In its first week of hearings for the new year, the Supreme Court of Canada will hear three appeals.
The Supreme Court of Canada made amendments to its rules on Wednesday, which will come into force on Jan. 15 and apply to all cases. The changes aim to increase the Court’s efficiency, in part through the use of technology, and reduce costs and labour to lawyers and the public alike in requesting documents or filing notices.
Counsel for three non-profit organizations acting on behalf of Indigenous peoples in Guatemala are asking the British Columbia Securities Commission and the United States Securities and Exchange Commission to investigate two Canadian mining companies’ alleged failure to disclose material information related to a planned purchase of one by the other.
A new report has shed light on what today’s law school students value, and what they’re missing in their legal education. Perhaps not surprisingly, they value work-life balance and mentoring programs; more surprisingly, a majority feel they are not being adequately educated in the practicalities of a legal practice.
In an important case for expectations of privacy in personal data, the Supreme Court of Canada has allowed the appeal of an Ontario man whose shared computer was seized and searched without his consent.
The Supreme Court of Canada will hear five appeals this week in its final week of hearings for the year.
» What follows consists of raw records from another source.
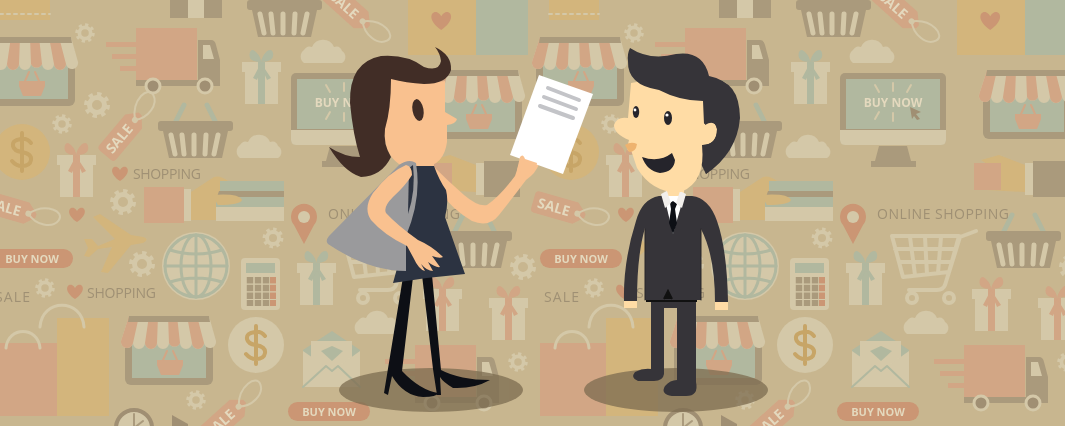
<!DOCTYPE html>
<html lang="en">
<head>
<meta charset="utf-8">
<title>Online shopping banner</title>
<style>
:root{--sand:#c8b68f;--cream:#d4c8a8;--taupe:#aa9a7c;--taupe-dark:#a08f73;--coral:#d2a685;--coral-deep:#cb9674;--mist:#b1b89f;--gold:#d3b57c;--gold-deep:#c7a567;--label:#9f9074;--pale:#e4d9be;
--hair:#412d26;--skin:#f9c18f;--dress:#2c3341;--bag:#9a9a9c;--ink:#0d0f15;--face:#ffdca5;--suit:#363439;--paper:#fff}
html,body{margin:0;overflow:hidden;background:var(--sand)}
svg{display:block}
text{font-family:"Open Sans","Noto Sans",sans-serif}
.label{fill:var(--label);font-size:14px}
.tag-text{fill:var(--pale);font-weight:700;font-size:11px}
.cream{fill:var(--cream)}.taupe{fill:var(--taupe)}.dark{fill:var(--taupe-dark)}.coral{fill:var(--coral)}.deep{fill:var(--coral-deep)}.mist{fill:var(--mist)}.gold{fill:var(--gold)}
.line{fill:none;stroke-linecap:round;stroke-linejoin:round}
.s-cream{stroke:var(--cream)}.s-taupe{stroke:var(--taupe)}.s-mist{stroke:var(--mist)}.s-gold{stroke:var(--gold-deep)}
.hair{fill:var(--hair)}.skin{fill:var(--skin)}.face{fill:var(--face)}.suit{fill:var(--suit)}.ink{fill:var(--ink)}
</style>
</head>
<body>
<svg width="1065" height="426" viewBox="0 0 1065 426" role="img" aria-label="A woman hands a sheet of paper to a smiling man in front of a shopping pattern">
<defs>
<g id="gear"><circle r="7.5" class="line s-cream" stroke-width="5"/><circle r="11" class="line s-cream" stroke-width="4" stroke-dasharray="4.3 4.3" style="stroke-linecap:butt"/></g>
<path id="heart" d="M0 7C-12-1-8-9-3-7Q-1-6 0-4Q1-6 3-7C8-9 12-1 0 7Z"/>
<path id="cloud" class="cream" d="M6 25A8 8 0 0 1 6 12Q9 7 14 9A12 12 0 0 1 36 9Q42 7 44 13A7 7 0 0 1 44 25Z"/>
<g id="gift"><path d="M0 14H39V24H0ZM3 24H36V56H3Z" class="cream"/><path d="M16 14H23V56H16ZM19 14Q5 14 8 4Q10 0 14 4Q19 9 19 14Q20 8 25 3Q30 0 31 5Q33 14 19 14Z" fill="currentColor"/><path d="M19 15L11 30L15 32L20 20L25 32L29 30Z" fill="currentColor"/></g>
<g id="basket"><path d="M17 22L26 4M58 22L49 4" class="line s-mist" stroke-width="5"/><rect y="20" width="75" height="10" rx="3" class="taupe"/><path d="M5 30H70L64 57H11Z" class="taupe"/><path d="M13 34L17 53M24 34L26 53M36 34V53M48 34L47 53M60 34L56 53" class="line s-cream" stroke-width="5"/></g>
<g id="shop"><rect x="4" y="10" width="88" height="59" rx="6" class="taupe"/><rect x="11" y="16" width="74" height="46" class="mist"/><path d="M36 49H62L58 59H40ZM36 44H62V49H36Z" class="coral"/><path d="M42 44L46 35M56 44L52 35" class="line" stroke="var(--coral)" stroke-width="2"/><path d="M8 0H88L95 25A6 6 0 0 1 83 27A6 6 0 0 1 71 27A6 6 0 0 1 59 27A6 6 0 0 1 48 27A6 6 0 0 1 36 27A6 6 0 0 1 24 27A6 6 0 0 1 12 27A6 6 0 0 1 0 25Z" class="cream"/><path d="M8 0H18L12 27A6 6 0 0 1 0 25ZM28 0H37L36 27A6 6 0 0 1 24 27ZM47 0H56L59 27A6 6 0 0 1 48 27ZM66 0H76L83 27A6 6 0 0 1 71 27Z" class="coral"/><path d="M8 0H88L89 6H7Z" class="taupe"/></g>
<g id="truck"><rect x="20" width="61" height="52" class="coral"/><path d="M20 14H-10V19H20ZM20 26H-4V31H20ZM20 38H4V43H20Z" class="coral"/><path d="M82 12H95Q99 12 100 17L104 32V55H82ZM20 52H104V58H20Z" class="taupe"/><path d="M87 17H94L98 31H87Z" class="cream"/><g class="dark" stroke="var(--cream)" stroke-width="3"><circle cx="37" cy="58" r="7"/><circle cx="89" cy="58" r="7"/></g></g>
<g id="tag"><path d="M-25-11H15L25-2V2L15 11H-25Q-29 11-29 7V-7Q-29-11-25-11Z" class="coral"/><circle cx="17" r="3" class="cream"/><path d="M17 0C31-16 52-12 48-2S27 9 17 0" class="line s-cream" stroke-width="2"/><text class="tag-text" x="-24" y="5" style="font-size:14px">SALE</text></g>
<g id="coin"><circle r="28" fill="currentColor"/><path d="M9-9Q5-14-1-13Q-10-12-9-6Q-8-1 0 0Q10 2 9 8Q8 14 0 14Q-6 14-10 9M0-19V19" class="line s-gold" stroke-width="4"/></g>
<g id="button"><rect width="82" height="19" rx="9.5" class="deep"/><text class="tag-text" x="41" y="14" text-anchor="middle">BUY NOW</text></g>
<g id="card-hand"><path d="M0 12H40V48H0Z" class="coral"/><path d="M40 14H47V46H40Z" class="cream"/><path d="M47 17L70 2Q76 0 84 6H112Q117 11 111 15H92Q88 38 72 45H47Z" class="gold"/><path d="M76 6H140V16H76ZM72 22H140V32H72Z" class="mist"/><path d="M75 16H140V22H73Z" class="taupe"/><path d="M72 32H140V46H72Z" class="cream"/><path d="M68 20Q95 18 98 25Q96 30 74 30Z" class="gold"/></g>

<g id="shopping-tile">
<g id="row-top">
<path d="M0 0H50V20H0Z" class="gold"/><path d="M0 14H50" class="line s-cream" stroke-width="2" stroke-dasharray="3 4"/>
<path d="M170 0H222V18H170Z" class="taupe"/><path d="M188 0H204V18H188Z" class="cream"/>
<use href="#basket" x="247" y="-20"/>
<use href="#tag" transform="translate(350 10) rotate(42)"/>
<path d="M408 0H476V55H408Z" class="gold"/><path d="M476 0H528V55H476Z" class="mist"/><use href="#heart" x="441" y="21" class="deep" transform="translate(-110 -5) scale(1.25)"/>
<use href="#shop" x="-17" y="37"/><use href="#truck" x="116" y="28"/><use href="#cloud" x="298" y="38"/>
<use href="#gift" x="242" y="48" color="var(--mist)"/>
<use href="#gear" x="97" y="105"/>
<g class="small-gears"><use href="#gear" transform="translate(85 33) scale(.75)"/><use href="#gear" transform="translate(62 124) scale(.75)"/><use href="#gear" transform="translate(273 238) scale(.8)"/><use href="#gear" transform="translate(45 288) scale(.75)"/><use href="#gear" transform="translate(196 400) scale(.75)"/><use href="#gear" transform="translate(518 362) scale(.75)"/></g>
<g id="monitor"><rect x="291" y="73" width="106" height="72" rx="5" class="taupe"/><path d="M297 79H391V129H297Z" class="mist"/><path d="M291 130H397V140Q397 145 392 145H296Q291 145 291 140Z" class="cream"/><path d="M330 146H358L362 161H367V167H322V161H326Z" class="taupe"/><text class="tag-text" x="344" y="107" text-anchor="middle" style="font-size:12px">BUY NOW</text><path d="M344 91V83M330 92L326 85M358 92L362 85M344 113V121M330 112L326 119" class="line s-cream" stroke-width="2"/><path d="M361 107L372 112L367 114L371 119L368 120L365 116L363 119Z" class="dark"/></g>
<use href="#shop" x="430" y="70"/>
</g>
<g id="row-middle">
<use href="#tag" transform="translate(124 133) rotate(-50)"/><use href="#basket" x="158" y="101"/><use href="#cloud" x="234" y="133"/>
<use href="#coin" x="22" y="152" color="var(--gold)"/><use href="#gift" x="57" y="141" color="var(--coral)"/>
<use href="#heart" x="120" y="174" class="deep"/><text class="label" x="133" y="179" textLength="68">SHOPPING</text>
<use href="#card-hand" x="144" y="175"/><use href="#gear" x="123" y="202"/>
<path d="M304 244L294 225A13 13 0 1 1 314 225Z" class="deep"/><circle cx="304" cy="217" r="6" class="cream"/>
<text class="label" x="328" y="219" textLength="132">ONLINE SHOPPING</text>
<path d="M484 161H520V197H484Z" class="taupe"/><path d="M476 163H484V195H476Z" class="cream"/><path d="M476 165L450 155L432 160L450 172L435 178L438 190L476 192Z" class="gold"/><path d="M425 163H452V190H425Z" class="coral"/>
<use href="#tag" transform="translate(12 209) rotate(16)"/><use href="#heart" x="77" y="215" class="deep"/>
<path d="M84 239L92 239L98 246L115 239L93 217L100 214L131 235L143 237Q150 239 143 243L131 245L108 273L101 272L112 247L98 249L89 257L84 256L88 248Z" class="gold"/>
<use href="#button" x="-9" y="249"/><use href="#gear" x="142" y="264"/>
<g id="globe"><circle cx="196" cy="266" r="34" class="cream"/><g class="line s-mist" stroke-width="3"><circle cx="196" cy="266" r="31"/><ellipse cx="196" cy="266" rx="15" ry="31"/><path d="M196 235V297M165 266H227M170 250Q196 258 222 250M170 282Q196 274 222 282"/></g></g>
<g id="cart" class="line s-cream" stroke-width="4"><path d="M427 231L411 237L396 285Q394 290 388 290H360M343 236H410L400 272L354 277ZM346 249H406M350 262H402M361 237L366 275M376 237L378 274M392 237L389 273"/><circle cx="363" cy="298" r="5"/><circle cx="400" cy="298" r="5"/></g>
<use href="#basket" x="437" y="211"/><use href="#gear" x="523" y="267"/>
<g id="calculator"><rect x="241" y="258" width="39" height="52" rx="4" class="cream"/><path d="M246 263H275V273H246Z" class="mist"/><path d="M250 277V306M258 277V306M266 277V306" stroke="var(--taupe)" stroke-width="6.5" stroke-dasharray="6.5 1.2"/><path d="M273 277V306" stroke="var(--coral-deep)" stroke-width="6" stroke-dasharray="6.5 1.2"/></g>
<use href="#gift" x="297" y="249" color="var(--mist)"/><use href="#gift" x="423" y="275" color="var(--coral)"/><use href="#gift" x="489" y="284" color="var(--coral)"/>
</g>
<g id="row-bottom">
<text class="label" x="-5" y="302" textLength="35">SALE</text><use href="#heart" x="75" y="292" class="deep"/><text class="label" x="87" y="298" textLength="69">SHOPPING</text>
<path d="M-9 343H57V416H-9Z" class="coral"/><path d="M57 318H109V416H57Z" class="gold"/><path d="M40 327C42 298 82 298 84 327M6 348C8 326 38 326 40 348" class="line s-cream" stroke-width="3"/>
<use href="#shop" x="121" y="316"/><use href="#coin" x="256" y="345" color="var(--cream)"/><use href="#cloud" x="352" y="309"/>
<path d="M303 350L332 331L360 350V387H303Z" class="mist"/><path d="M311 341H352V372H311Z" class="cream"/><path d="M303 351L332 371L360 351V387H303Z" class="cream"/><path d="M303 387L326 366L332 371L338 366L360 387" class="line s-mist" stroke-width="2"/><path d="M321 351L332 346L343 351L332 361Z" class="mist"/>
<use href="#truck" x="395" y="345"/><use href="#button" x="288" y="402"/>
<circle cx="134" cy="428" r="18" class="cream" stroke="var(--taupe-dark)" stroke-width="4"/><path d="M134 414V428L143 421" class="line s-taupe" stroke-width="2"/><path d="M172 415L188 424V426H172Z" class="dark"/>
<use href="#tag" transform="translate(226 418) rotate(-42)"/>
</g>
</g>
</defs>

<rect width="1065" height="426" fill="var(--sand)"/>
<g id="shopping-pattern"><use href="#shopping-tile"/><use href="#shopping-tile" x="549"/></g>
<g id="ground-shadows" fill="#7d6c50" opacity=".75"><ellipse cx="431" cy="390" rx="92" ry="22"/><ellipse cx="676" cy="390" rx="92" ry="22"/></g>

<g id="woman">
<g id="woman-legs" class="ink"><path d="M403 277H413L402 371Q420 390 438 393Q437 397 423 397Q404 396 392 376L388 395L384 393Z"/><path d="M422 275H432L441 370Q460 380 490 380Q474 389 453 388Q443 382 440 377L441 395H437L433 369Z"/></g>
<path id="woman-neck" class="skin" d="M405 150H434V172H405Z"/>
<path id="woman-far-arm" class="skin" d="M434 167Q448 181 464 195Q478 207 487 205Q500 196 515 176L521 158Q525 154 528 160L539 164Q536 173 526 180Q511 200 499 215Q489 228 472 221Q453 210 438 190Z"/>
<path id="woman-head" class="skin" d="M391 78Q416 86 445 81V112L457 119Q456 124 447 125V142Q444 165 424 167H404Q385 158 384 132Z"/>
<path id="woman-hair" class="hair" d="M435 47Q452 55 451 70Q447 84 424 84Q406 83 391 79Q391 109 385 129Q383 144 391 157Q382 176 361 177Q344 172 329 147Q344 157 360 157Q353 135 350 103Q349 62 381 56Q407 54 424 67Q439 72 441 61Q440 53 435 47Z"/>
<ellipse cx="418" cy="110" rx="5.5" ry="11" class="hair" transform="rotate(-10 418 110)"/>
<path id="woman-dress" fill="var(--dress)" d="M410 166H434Q439 180 446 190Q449 202 445 217L465 274Q429 277 393 283L406 236Q409 210 407 188Z"/>
<path id="shoulder-bag" fill="var(--bag)" d="M399 165Q409 158 416 163Q422 198 406 236V271Q368 271 328 244Q325 241 329 236Z"/>
<path id="bag-opening" fill="var(--dress)" d="M409 168L413 165Q416 190 408 214Z"/>
<path id="woman-near-arm" class="skin" d="M406 165Q412 166 412 175Q406 185 393 197Q383 207 386 213Q397 225 418 240Q432 246 443 257Q440 259 432 256L440 267Q436 268 428 262L433 271Q427 271 421 264L425 271Q419 270 413 257L407 246Q384 235 371 220Q363 208 373 193Q389 172 406 165Z"/>
</g>
<g id="paper-sheet"><path d="M539 75L593 94L563 174L510 155Z" fill="var(--paper)"/><path d="M548 88L579 100M544 97L576 109M540 106L573 118" stroke="#c3c4c8" stroke-width="4" stroke-linecap="round"/><path id="woman-thumb" class="skin" d="M517 170L520 157Q523 153 525 159L537 163Q537 169 527 176Z"/></g>

<g id="man">
<g id="man-legs" class="suit"><path d="M651 294H696V382Q699 396 686 396H672Q660 394 665 386Q670 380 677 380V308H664V374Q663 381 654 381H638Q630 378 635 372Q643 368 651 369Z"/></g>
<path id="man-hands" class="face" d="M624 298H637V308H624ZM715 301H728V310H715ZM666 184H684V200H666Z"/>
<path id="man-jacket" class="suit" d="M659 196H692Q709 198 717 221Q727 249 728 302H715Q715 256 701 229V300H645V228Q637 255 637 301H624Q623 262 636 221Q642 199 659 196Z"/>
<path d="M645 300V229M701 300V229" class="line" stroke="#262429"/>
<path d="M664 196H684L673 234Z" fill="#fff"/><path d="M670 203L673 201L677 204L675 209L677 223L673 234L669 223L671 209Z" class="ink"/>
<path d="M661 194L667 191L671 203L665 208ZM686 194L680 191L676 203L682 208Z" fill="#f2efec"/>
<path d="M664 299L668 291L672 299M646 301H697" stroke="#111" fill="#111" stroke-width="2"/>
<path id="man-hair-back" class="suit" d="M695 82Q739 70 740 118Q737 153 706 174L694 150Z"/>
<path id="man-head" class="face" d="M631 83Q665 75 706 98L705 125Q715 119 717 129Q717 145 702 145Q706 182 681 192Q653 194 637 168L631 150Q625 154 629 140Q614 134 614 125Q617 116 628 118Z"/>
<path id="man-hair" class="suit" d="M630 48Q650 61 676 54Q703 50 709 76Q740 82 739 120Q736 151 706 174Q702 160 703 145Q717 144 717 129Q715 118 704 124L703 101Q680 101 659 90Q627 85 628 61Q627 54 630 48Z"/>
<path id="man-mouth" fill="#25242b" d="M642 157Q659 163 672 153L675 160Q674 172 660 173Q647 171 642 157Z"/>
<path id="man-nose-shade" fill="#eeb36f" d="M625 145Q631 141 637 144Q636 152 629 152Z"/>
<g id="man-eyes" fill="#25242b"><ellipse cx="636" cy="112" rx="3.2" ry="6"/><ellipse cx="668" cy="118" rx="4" ry="7"/></g><g fill="#fff"><circle cx="635" cy="110" r="1.4"/><circle cx="667" cy="115" r="1.6"/></g>
</g>
</svg>
</body>
</html>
A Quebec man charged with two counts of impaired driving did not bring sufficient evidence to rebut the presumption that a breathalyzer test was conducted properly and must stand trial again, the Supreme Court of Canada ruled today.
A decade after its decision in Dunsmuir v. New Brunswick, the Supreme Court of Canada will again consider the standard of review in administrative law this week by way of a trilogy of appeals to be heard concurrently. The appellants were asked to address standard of review in their submissions, and have been permitted to submit longer filings than usual; more than 70 counsel (including amici curiae at the Supreme Court’s invitation) have reportedly made submissions.
In dismissing a media outlet’s appeal against a production order, the Supreme Court of Canada today refined the legal framework for such production orders without substantially changing the existing framework.